The American Farm Bureau Federationreleased the results of its 29th price survey on the cost of Thanksgiving dinner Thursday. The overall cost of a Thanksgiving meal that feeds 10 went up to $49.41 from $49.04 last year.
“That’s fairly stable price on our survey,” said John Anderson, Farm Bureau Deputy Chief Economist.
One gobble of relief was the price of turkey, which was expected to go up due to reduced supply. Instead, a 16-pound frozen turkey costs $21.65 on average, 11 cents less than in 2013.
Anderson said retailers ate most of the wholesale cost to get people into the stores.
“Thanksgiving is their Super Bowl and World Series rolled into one. Turkey is a big deal at Thanksgiving, it gets people into the grocery store so they want good deals,” Anderson said.
A decrease in energy costs likely helped keep prices down. Theaverage gas price dropped 10 percent from last November to $2.89, according to the American Automobile Association.
Because of production and shipping costs, that’s a decent chunk of the sweet potato pie.
To conduct the annual survey, The Farm Bureau sends 179 volunteer shoppers to grocery stores in 35 states. Their mission: to find the best deal possible.
The survey includes other staples such as stuffing, sweet potatoes, rolls with butter, peas, cranberries and pumpkin pie with a cup of coffee. It does not take into account more recent trends in buying fresh, organic or local products.
But no matter how you take your turkey or how much is costs, there’s no replacement for the joy of fighting over the last leg with family.

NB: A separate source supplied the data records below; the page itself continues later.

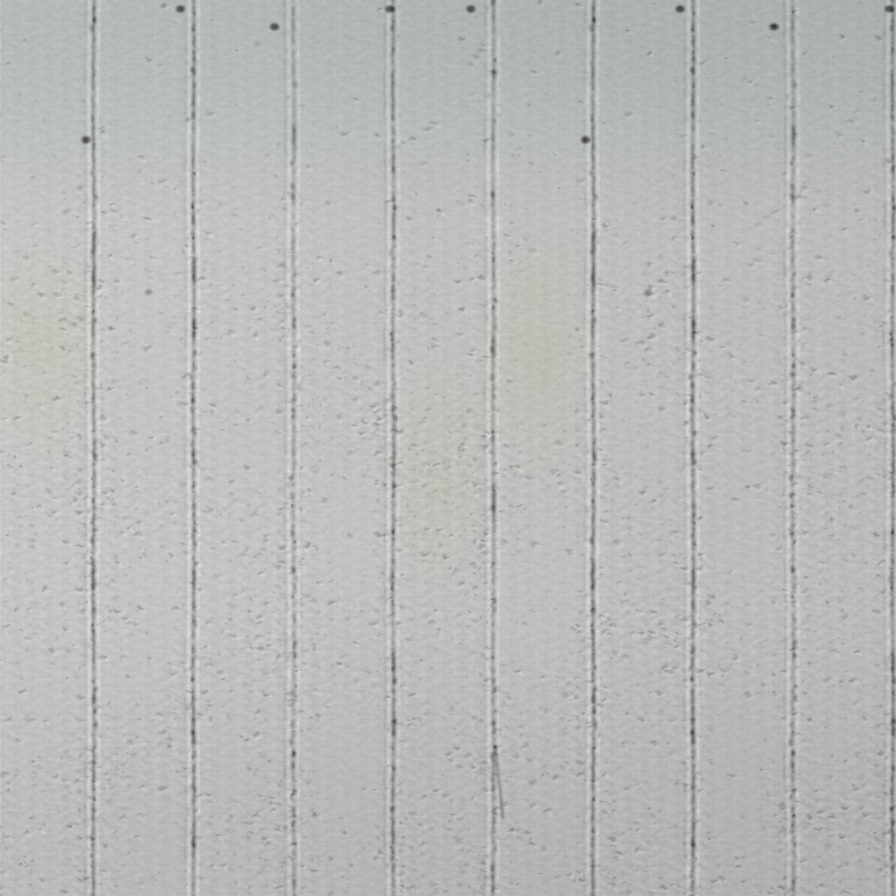
Give the GLSL for this texture, as a three.js fragment shader.

```glsl
// Pale painted vertical planks with thin worn grooves, specks and nail holes.
varying vec2 vUv;

const float PLANK = 0.1115; // plank width; wear repeats every five planks

vec2 hash2(vec2 p) {
  return fract(sin(vec2(dot(p, vec2(127.1, 311.7)), dot(p, vec2(269.5, 183.3)))) * 43758.5);
}

// Cellular noise: distance to the nearest point, and that point's random value
vec2 cellular(vec2 p) {
  vec2 cell = floor(p);
  vec2 nearest = vec2(9.0, 0.0);
  for (int y = -1; y <= 1; y++) {
    for (int x = -1; x <= 1; x++) {
      vec2 c = cell + vec2(float(x), float(y));
      float d = length(c + 0.15 + 0.7 * hash2(c) - p);
      if (d < nearest.x) nearest = vec2(d, hash2(c + 41.3).x);
    }
  }
  return nearest;
}

// Layered sines, roughly -1 to 1
float clouds(vec2 p) {
  float sum = 0.0;
  float amp = 0.5;
  for (int i = 0; i < 4; i++) {
    sum += amp * sin(p.x + 1.7 * sin(p.y)) * cos(p.y + 1.3 * sin(p.x));
    p = mat2(1.5, 1.1, -1.1, 1.5) * p + 2.3;
    amp *= 0.55;
  }
  return sum;
}

// Soft chips of varied size and strength
float specks(vec2 p, float density) {
  vec2 c = cellular(p);
  float size = 0.25 + 0.35 * fract(c.y * 37.0);
  return smoothstep(size, 0.0, c.x) * step(1.0 - density, c.y) * (0.3 + 0.7 * fract(c.y * 91.0));
}

float line(float x, float width) {
  return exp(-x * x / (width * width));
}

float segment(vec2 p, vec2 a, vec2 b) {
  vec2 ab = b - a;
  return length(p - a - ab * clamp(dot(p - a, ab) / dot(ab, ab), 0.0, 1.0));
}

// Distance across to a plank coordinate repeated every five planks
float across(float u, float center) {
  return (mod(u - center + 2.5, 5.0) - 2.5) * PLANK;
}

float hole(float u, float y, vec2 at, float radius) {
  return smoothstep(radius, radius * 0.2, length(vec2(across(u, at.x) * 0.8, y - at.y)));
}

void main() {
  vec2 uv = vUv;
  float u = (uv.x - 0.1045) / PLANK;
  float groove = floor(u + 0.5);
  float id = mod(groove, 5.0);
  float side = (u - groove) * PLANK + 0.0005 * sin(uv.y * 23.0 + id * 2.0);
  side += 0.0007 * clouds(vec2(id * 5.0, uv.y * 160.0));

  // Broad light
  float tone = 0.776 - 0.045 * uv.x;
  tone -= 0.05 * smoothstep(0.72, 1.0, uv.y) + 0.045 * smoothstep(0.38, 0.0, uv.y);
  tone += 0.006 * clouds(uv * vec2(9.0, 6.0));

  // Flaked paint: grain and wide chips gathered in patches and by the grooves
  float patches = 0.35 + 0.9 * clouds(uv * vec2(15.0, 10.0) + 1.0);
  float wear = smoothstep(0.9, 0.5, uv.y) * patches + 0.4 * line(side, 0.025) * smoothstep(0.95, 0.6, uv.y);
  wear = clamp(wear, 0.0, 1.0);
  tone += (0.028 + 0.03 * wear) * clouds(uv * vec2(170.0, 260.0) + 4.0);
  tone += 0.03 * (cellular(uv * vec2(150.0, 190.0)).x - 0.42);
  float density = 0.03 + 0.32 * wear;
  vec2 ragged = uv + 0.0011 * vec2(sin(uv.y * 520.0 + 3.0 * sin(uv.x * 190.0)), sin(uv.x * 430.0 + 2.0 * sin(uv.y * 240.0)));
  vec2 chip = ragged * vec2(75.0, 130.0);
  tone += 0.05 * specks(chip + vec2(-0.25, 0.4), density);
  tone -= 0.15 * specks(chip, density);
  tone -= 0.1 * specks(ragged * vec2(120.0, 165.0) + 17.0, density * 0.8);

  // Grooves: a broken core between patchy pale lips, with a faint outer line
  float along = clouds(vec2(id * 3.0 + 1.0, uv.y * 45.0));
  float flecks = clouds(vec2(id * 7.0 + 2.0, uv.y * 190.0));
  float depth = 0.16 + 0.05 * cos(2.5133 * (id - 3.0));
  depth *= clamp(0.95 + 0.7 * along + 0.7 * flecks, 0.25, 1.8);
  float lip = clamp(0.9 + 0.9 * flecks - 0.6 * along, 0.1, 1.6);
  tone += lip * (0.06 * line(side - 0.0055, 0.0021) + 0.05 * line(side + 0.005, 0.002));
  tone -= 0.05 * clamp(0.8 + along - flecks, 0.1, 1.5) * line(side + 0.0095, 0.0018);
  tone -= depth * line(side, 0.0021);

  // Grit caught in the grooves, and a few short dark gaps
  float grit = specks(vec2(side * 100.0 + id * 9.0 + 0.5, uv.y * 80.0), 0.3 + 0.3 * wear);
  tone -= 0.24 * grit * line(side, 0.006);
  vec2 gap = cellular(vec2(id * 6.0 + 0.5, uv.y * 24.0));
  tone -= 0.14 * line(side, 0.003) * step(0.86, gap.y) * smoothstep(0.5, 0.1, gap.x);
  float split = segment(uv, vec2(0.553, 0.166), vec2(0.561, 0.088));
  tone -= 0.16 * smoothstep(0.004, 0.0, split);

  // Nail holes along the top
  float nails = 0.45 * hole(u, uv.y, vec2(0.55, 0.674), 0.005);
  for (int i = 0; i < 5; i++) {
    float n = float(i);
    float y = 0.99 - 0.146 * step(3.5, n) - 0.02 * step(abs(n - 1.0), 0.5);
    nails += hole(u, uv.y, vec2(n + 0.87 - 0.1 * sin(2.5 * n), y), 0.0062);
  }
  tone -= 0.4 * min(nails, 1.0);

  // Cool cast above, warm stains across the middle
  vec3 color = vec3(max(tone, 0.2));
  color *= mix(vec3(1.0), vec3(0.98, 1.003, 1.006), smoothstep(0.65, 1.0, uv.y));
  float stain = line(across(u, 4.45), 0.05) * line(uv.y - 0.61, 0.11) + 0.7 * line(uv.x - 0.49, 0.05) * line(uv.y - 0.48, 0.12);
  stain *= 0.75 + 0.5 * clouds(uv * vec2(25.0, 30.0));
  color *= mix(vec3(1.0), vec3(0.99, 0.985, 0.93), clamp(stain, 0.0, 1.0));
  gl_FragColor = vec4(color, 1.0);
}
```
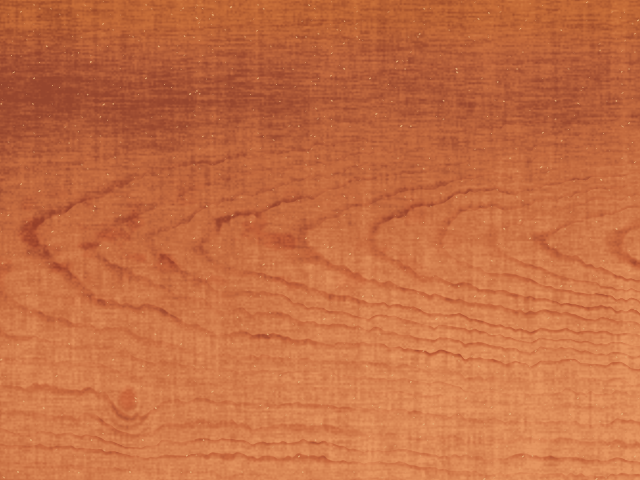
This texture is drawn by a Shadertoy shader. Its source:

```glsl
// Sawn softwood board: cathedral growth rings open to the right, straight grain
// and a small knot lie below, and a dark dusty band crosses the top.
// Rings are bands of a warped cone field; fibres and saw marks are stretched noise.

#define DARK vec3(0.59, 0.275, 0.18)
#define MID vec3(0.775, 0.425, 0.25)
#define LIGHT vec3(0.90, 0.59, 0.38)
#define DUST vec3(0.90, 0.68, 0.46)
#define RING_DENSITY 28.0
#define APEX_DENSITY 7.2
#define AXIS_Y 0.495
#define RING_DEPTH 0.36
#define SAW_DEPTH 0.16
#define WEAVE_DEPTH 0.30
#define SPECKLE_DEPTH 0.19
#define KNOT vec2(0.266, 0.170)

float hash(vec2 p) {
    return fract(sin(dot(p, vec2(127.1, 311.7))) * 43758.5453);
}

float noise(vec2 p) {
    vec2 i = floor(p), f = fract(p);
    f = f * f * (3.0 - 2.0 * f);
    return mix(mix(hash(i), hash(i + vec2(1, 0)), f.x),
               mix(hash(i + vec2(0, 1)), hash(i + vec2(1, 1)), f.x), f.y);
}

float fbm(vec2 p) {
    float sum = 0.0, amp = 0.5;
    for (int i = 0; i < 4; i++) {
        sum += amp * noise(p);
        p = p * 2.03 + 17.3;
        amp *= 0.5;
    }
    return sum / 0.9375;
}

float bump(float x, float width) {
    return exp(-x * x / (width * width));
}

// Ring count outward from the cathedral axis, bent around the knot.
float ringField(vec2 p) {
    vec2 k = p - KNOT;
    p.y += 0.045 * bump(k.x, 0.06) * bump(k.y + 0.045, 0.06);
    p.y += 0.024 * (fbm(p * vec2(4.0, 6.0)) - 0.5);
    p.y += 0.010 * (noise(p * vec2(38.0, 9.0)) - 0.5);
    p.y += 0.007 * (noise(p * vec2(95.0, 22.0) + 5.0) - 0.5);
    float dy = p.y - AXIS_Y;
    float lean = mix(1.4, APEX_DENSITY, bump(dy, 0.20));
    float n = RING_DENSITY * sqrt(dy * dy + 0.0081) - lean * (p.x - 0.5);
    n += 0.8 * (fbm(p * vec2(9.0, 14.0)) - 0.5) + 20.0;
    return n + 0.6 * noise(vec2(n * 0.7, 3.0));
}

// Thin inner edge with a short outward fade, broken and uneven along its length.
float ringLine(float n, vec2 p) {
    float f = fract(n);
    float line = smoothstep(0.0, 0.10, f) * (1.0 - smoothstep(0.10, 0.42, f));
    float strength = 0.25 + 0.75 * hash(vec2(floor(n), 7.0));
    float broken = (0.3 + 1.1 * noise(p * vec2(9.0, 18.0))) * (0.6 + 0.8 * noise(p * vec2(70.0, 40.0)));
    return line * strength * broken;
}

// Pale irregular dust grains, at most one per cell.
float dust(vec2 p, float density, float cells) {
    vec2 id = floor(p * cells);
    vec2 jitter = vec2(hash(id + 3.1), hash(id + 8.7)) * 0.5 + 0.25;
    vec2 d = (fract(p * cells) - jitter) / cells;
    d.x += d.y * (hash(id + 1.9) - 0.5) * 2.0;
    float radius = mix(0.0007, 0.0022, pow(hash(id + 5.5), 2.0));
    float soft = 0.6 / iResolution.y;
    float grain = 1.0 - smoothstep(radius - soft, radius + soft, length(d));
    return step(hash(id), density) * grain * (0.35 + 0.6 * hash(id + 6.3));
}

void mainImage(out vec4 fragColor, in vec2 fragCoord) {
    vec2 p = fragCoord / iResolution.y;
    float top = smoothstep(0.48, 0.80, p.y);

    // Broad light: pale below, dark band near the top
    float tone = mix(0.38, 0.79, 1.0 - smoothstep(0.18, 0.82, p.y));
    tone -= 0.24 * bump(p.y - 0.80, 0.10) * (1.15 - 0.6 * p.x);
    tone += 0.15 * (p.x - 0.6) * (1.0 - 0.5 * top);
    tone += 0.18 * (fbm(p * vec2(2.5, 5.0) + 9.0) - 0.5);

    // Growth rings, faint under the dark band
    float ring = ringLine(ringField(p), p) * mix(1.0, 0.25, smoothstep(0.45, 0.72, p.y));
    tone -= RING_DEPTH * ring;

    // Reddish patches along the cathedral axis
    float patches = smoothstep(0.58, 0.78, fbm(p * vec2(15.0, 22.0) + 2.0));
    patches *= bump(p.y - AXIS_Y, 0.09) * (1.0 - smoothstep(0.6, 1.1, p.x));
    tone -= 0.18 * patches;

    // Knot: small rings above a shaded hollow
    vec2 k = p - KNOT;
    float knotDist = length(k * vec2(1.1, 0.9)) + 0.006 * (noise(p * 60.0) - 0.5);
    float core = 1.0 - smoothstep(0.010, 0.028, knotDist);
    float knotRing = 0.5 + 0.5 * cos(knotDist * 420.0);
    float hollow = bump(k.x - 0.002, 0.045) * bump(k.y + 0.045, 0.045);
    float arcs = 0.6 + 0.4 * sin(length(k * vec2(1.3, 1.0)) * 330.0);
    tone -= core * (0.06 + 0.16 * knotRing) + 0.32 * hollow * arcs;

    // Long fibres
    float fibre = noise(p * vec2(14.0, 190.0)) + noise(p * vec2(50.0, 260.0)) - 1.0;
    tone += fibre * mix(0.13, 0.19, top);

    // Vertical saw marks, fine weave and speckle
    float saw = noise(vec2(p.x * 26.0, p.y * 0.8)) * noise(vec2(p.x * 90.0, p.y * 2.0));
    tone += SAW_DEPTH * (saw - 0.25) * (0.5 + noise(p * vec2(5.0, 30.0)));
    float weave = noise(p * vec2(170.0, 24.0)) - 0.5;
    tone += WEAVE_DEPTH * weave * noise(p * vec2(12.0, 90.0)) * (1.0 - 0.35 * top);
    tone += SPECKLE_DEPTH * (noise(p * 230.0) - 0.5);

    // Colour ramp with redder rings and an amber upper edge
    tone = clamp(tone, 0.0, 1.0);
    vec3 col = mix(DARK, MID, smoothstep(0.0, 0.5, tone) * 0.5 + min(tone, 0.5));
    col = mix(col, LIGHT, max(tone - 0.5, 0.0) * 2.0);
    col *= mix(vec3(1.0), vec3(1.0, 0.91, 0.90), clamp(ring * 0.6 + patches + core, 0.0, 1.0));
    col *= mix(vec3(1.0), vec3(1.0, 1.0, 0.88), smoothstep(0.86, 0.98, p.y));

    // Dust, gathered along saw marks
    float density = top * (0.004 + 0.14 * smoothstep(0.3, 0.75, saw)) + 0.0006;
    float grains = max(dust(p, density, 90.0), dust(p + 3.7, density, 150.0));
    col = mix(col, DUST, grains);

    fragColor = vec4(col, 1.0);
}
```
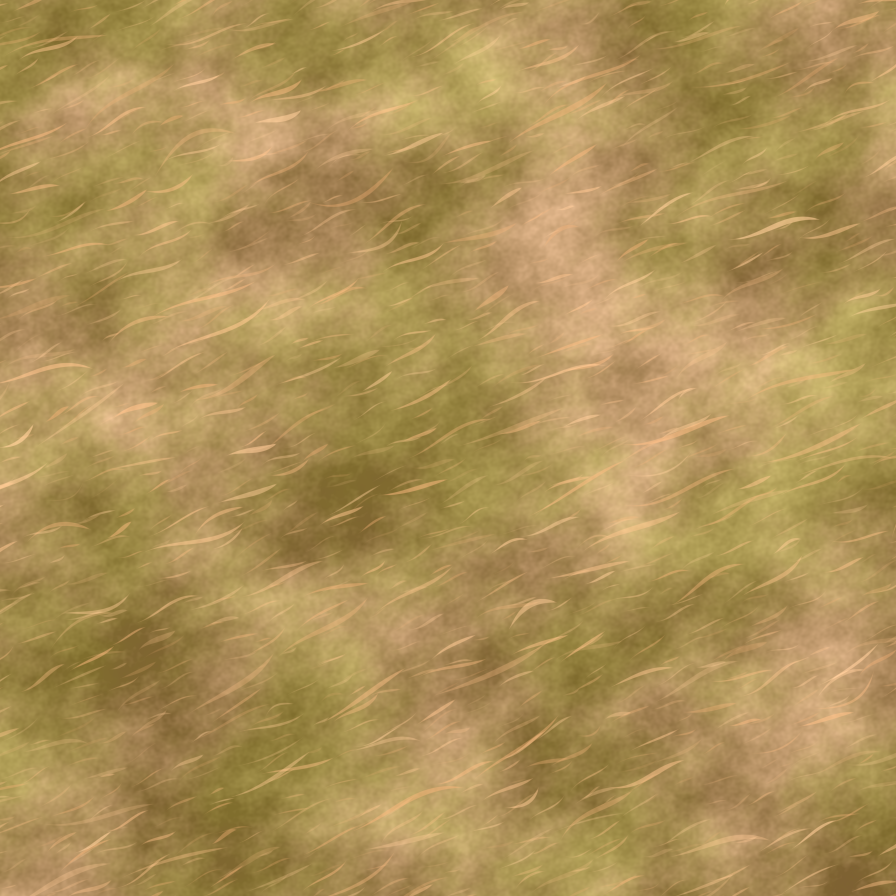
This texture is drawn by a WebGL 2 fragment shader. Its source:

```glsl
#version 300 es
precision highp float;
// Mottled olive and rose ground under scattered, slanting slivers.
// Layered gradient noise sets tone and hue; three jittered grids of
// bent, tapered strokes are laid over it from fine to bold.

uniform vec2 u_resolution;
out vec4 fragColor;

const float TAU = 6.28319;
const float SLANT = 0.40;

vec2 hash2(vec2 p) {
    vec3 q = fract(p.xyx * vec3(0.1031, 0.1030, 0.0973));
    q += dot(q, q.yzx + 33.33);
    return fract((q.xx + q.yz) * q.zy);
}

mat2 rotation(float angle) {
    float c = cos(angle), s = sin(angle);
    return mat2(c, -s, s, c);
}

float cornerSlope(vec2 cell, vec2 offset) {
    float angle = TAU * hash2(cell).x;
    return dot(vec2(cos(angle), sin(angle)), offset);
}

float gradientNoise(vec2 p) {
    vec2 i = floor(p), f = fract(p);
    vec2 w = f * f * f * (f * (f * 6.0 - 15.0) + 10.0);
    vec2 e = vec2(1.0, 0.0);
    float low = mix(cornerSlope(i, f), cornerSlope(i + e.xy, f - e.xy), w.x);
    float high = mix(cornerSlope(i + e.yx, f - e.yx), cornerSlope(i + e.xx, f - e.xx), w.x);
    return mix(low, high, w.y);
}

float fbm(vec2 p, float gain) {
    float sum = 0.0, amplitude = 0.5;
    for (int i = 0; i < 7; i++) {
        sum += amplitude * gradientNoise(p);
        p = rotation(0.6) * p * 2.0 + 17.3;
        amplitude *= gain;
    }
    return sum;
}

// Ground colour from a tone (dark to light) and a hue (olive to rose).
vec3 groundColour(float tone, float hue) {
    vec3 olive = mix(vec3(0.53, 0.46, 0.20), vec3(0.80, 0.73, 0.43), tone);
    vec3 rose = mix(vec3(0.53, 0.41, 0.23), vec3(0.88, 0.71, 0.54), tone);
    return mix(olive, rose, hue);
}

// Coverage of one sliver along x, bent by a parabola and a slight S.
float sliver(vec2 p, float halfLength, float halfWidth, float bend, float sway, float soft) {
    float u = p.x / halfLength;
    float y = p.y - halfLength * (bend * u * u + sway * u * (u * u - 0.6));
    float slope = 2.0 * bend * u + sway * (3.0 * u * u - 0.6);
    float d = abs(y) * inversesqrt(1.0 + slope * slope);
    float taper = max(0.0, 1.0 - u * u) * (1.0 + 0.55 * u);
    float w = halfWidth * taper;
    return (1.0 - smoothstep(w - soft, w + soft, d)) * min(1.0, w / soft);
}

// Blends one grid of slivers over the ground.
vec3 addSlivers(vec3 ground, vec2 p, vec2 cellSize, float width, float strength, float seed, float soft) {
    vec2 q = rotation(SLANT) * p + seed * 0.37;
    vec2 home = floor(q / cellSize);
    vec3 colour = ground;
    for (int j = -1; j <= 1; j++) {
        for (int i = -1; i <= 1; i++) {
            vec2 cell = home + vec2(i, j);
            vec2 place = hash2(cell + seed * 31.7);
            vec2 shape = hash2(cell + seed * 57.1 + 5.3);
            vec2 curve = hash2(cell + seed * 83.9 + 9.1) - 0.5;
            vec2 look = hash2(cell + seed * 19.3 + 3.7);
            vec2 local = q - (cell + 0.5 + 0.8 * (place - 0.5)) * cellSize;
            local = rotation(0.45 * (shape.x - 0.5)) * local;
            float halfLength = cellSize.x * mix(0.16, 0.46, shape.y);
            float hook = 1.0 + 2.2 * step(0.93, place.x);
            float mask = sliver(local, halfLength, width * mix(0.5, 1.2, look.x),
                                0.28 * curve.x * hook, 0.40 * curve.y, soft);
            vec3 tint = mix(vec3(0.81, 0.57, 0.36), vec3(0.92, 0.75, 0.57), look.y);
            tint = mix(tint, ground + vec3(0.20, 0.15, 0.12), 0.5);
            float opacity = strength * mix(0.3, 1.0, fract(look.x * 7.0 + shape.x));
            colour = mix(colour, tint, mask * opacity);
        }
    }
    return colour;
}

void main() {
    vec2 p = gl_FragCoord.xy / u_resolution.y;
    float soft = max(0.7 / u_resolution.y, 0.0008);

    // Clouded ground, slightly drawn out along the slant
    vec2 q = rotation(SLANT) * p * vec2(0.9, 1.1);
    float tone = 0.43 + 1.65 * fbm(q * 3.6 + 4.7, 0.67);
    float hue = smoothstep(-0.32, 0.32, fbm(q * 4.3 + 41.2, 0.60));
    tone += 0.12 * gradientNoise(p * 170.0);
    vec3 colour = groundColour(clamp(tone, -0.1, 1.15), hue);

    // Slivers, from faint and fine to bold
    colour = addSlivers(colour, p, vec2(0.062, 0.021), 0.0011, 0.70, 1.0, soft);
    colour = addSlivers(colour, p, vec2(0.095, 0.036), 0.0018, 0.90, 2.0, soft);
    colour = addSlivers(colour, p, vec2(0.150, 0.060), 0.0025, 1.00, 3.0, soft);

    fragColor = vec4(colour, 1.0);
}
```
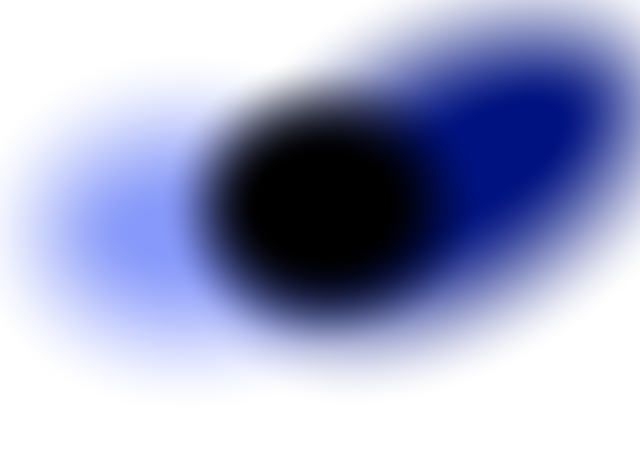
A WebGL 1 fragment shader for this background:

```glsl
precision highp float;
// Three heavily blurred ellipses, periwinkle, navy and black, overlapping on white.

uniform vec2 u_resolution;

const vec3 WHITE = vec3(1.0);
const vec3 PERIWINKLE = vec3(0.53, 0.60, 0.98);
const vec3 NAVY = vec3(0.0, 0.07, 0.50);
const vec3 BLACK = vec3(0.0);

// Rotates a point into the frame of a shape tilted by the given angle.
vec2 toLocal(vec2 point, vec2 center, float angle) {
  float c = cos(angle);
  float s = sin(angle);
  vec2 offset = point - center;
  return vec2(c * offset.x + s * offset.y, c * offset.y - s * offset.x);
}

// Approximate signed distance to an ellipse centred at the origin.
float ellipseDistance(vec2 point, vec2 radii) {
  float level = length(point / radii);
  float slope = length(point / (radii * radii));
  return level * (level - 1.0) / max(slope, 0.0001);
}

// Coverage of a blurred ellipse, one half at its outline.
float softEllipse(vec2 point, vec2 center, vec2 radii, float angle, float blur) {
  float dist = ellipseDistance(toLocal(point, center, angle), radii);
  return 1.0 - smoothstep(-blur, blur, dist);
}

void main() {
  // Canvas height is one unit.
  vec2 point = gl_FragCoord.xy / u_resolution.y;

  // Blobs from back to front.
  float pale = softEllipse(point, vec2(0.395, 0.507), vec2(0.29, 0.213), 0.0, 0.18);
  float deep = softEllipse(point, vec2(0.949, 0.619), vec2(0.44, 0.246), 0.524, 0.175);
  float dark = softEllipse(point, vec2(0.685, 0.565), vec2(0.239, 0.209), 0.0, 0.108);

  vec3 color = mix(WHITE, PERIWINKLE, pale);
  color = mix(color, NAVY, deep);
  color = mix(color, BLACK, dark);
  gl_FragColor = vec4(color, 1.0);
}
```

Here's how long it'll take to work off all those calories, food coma not included: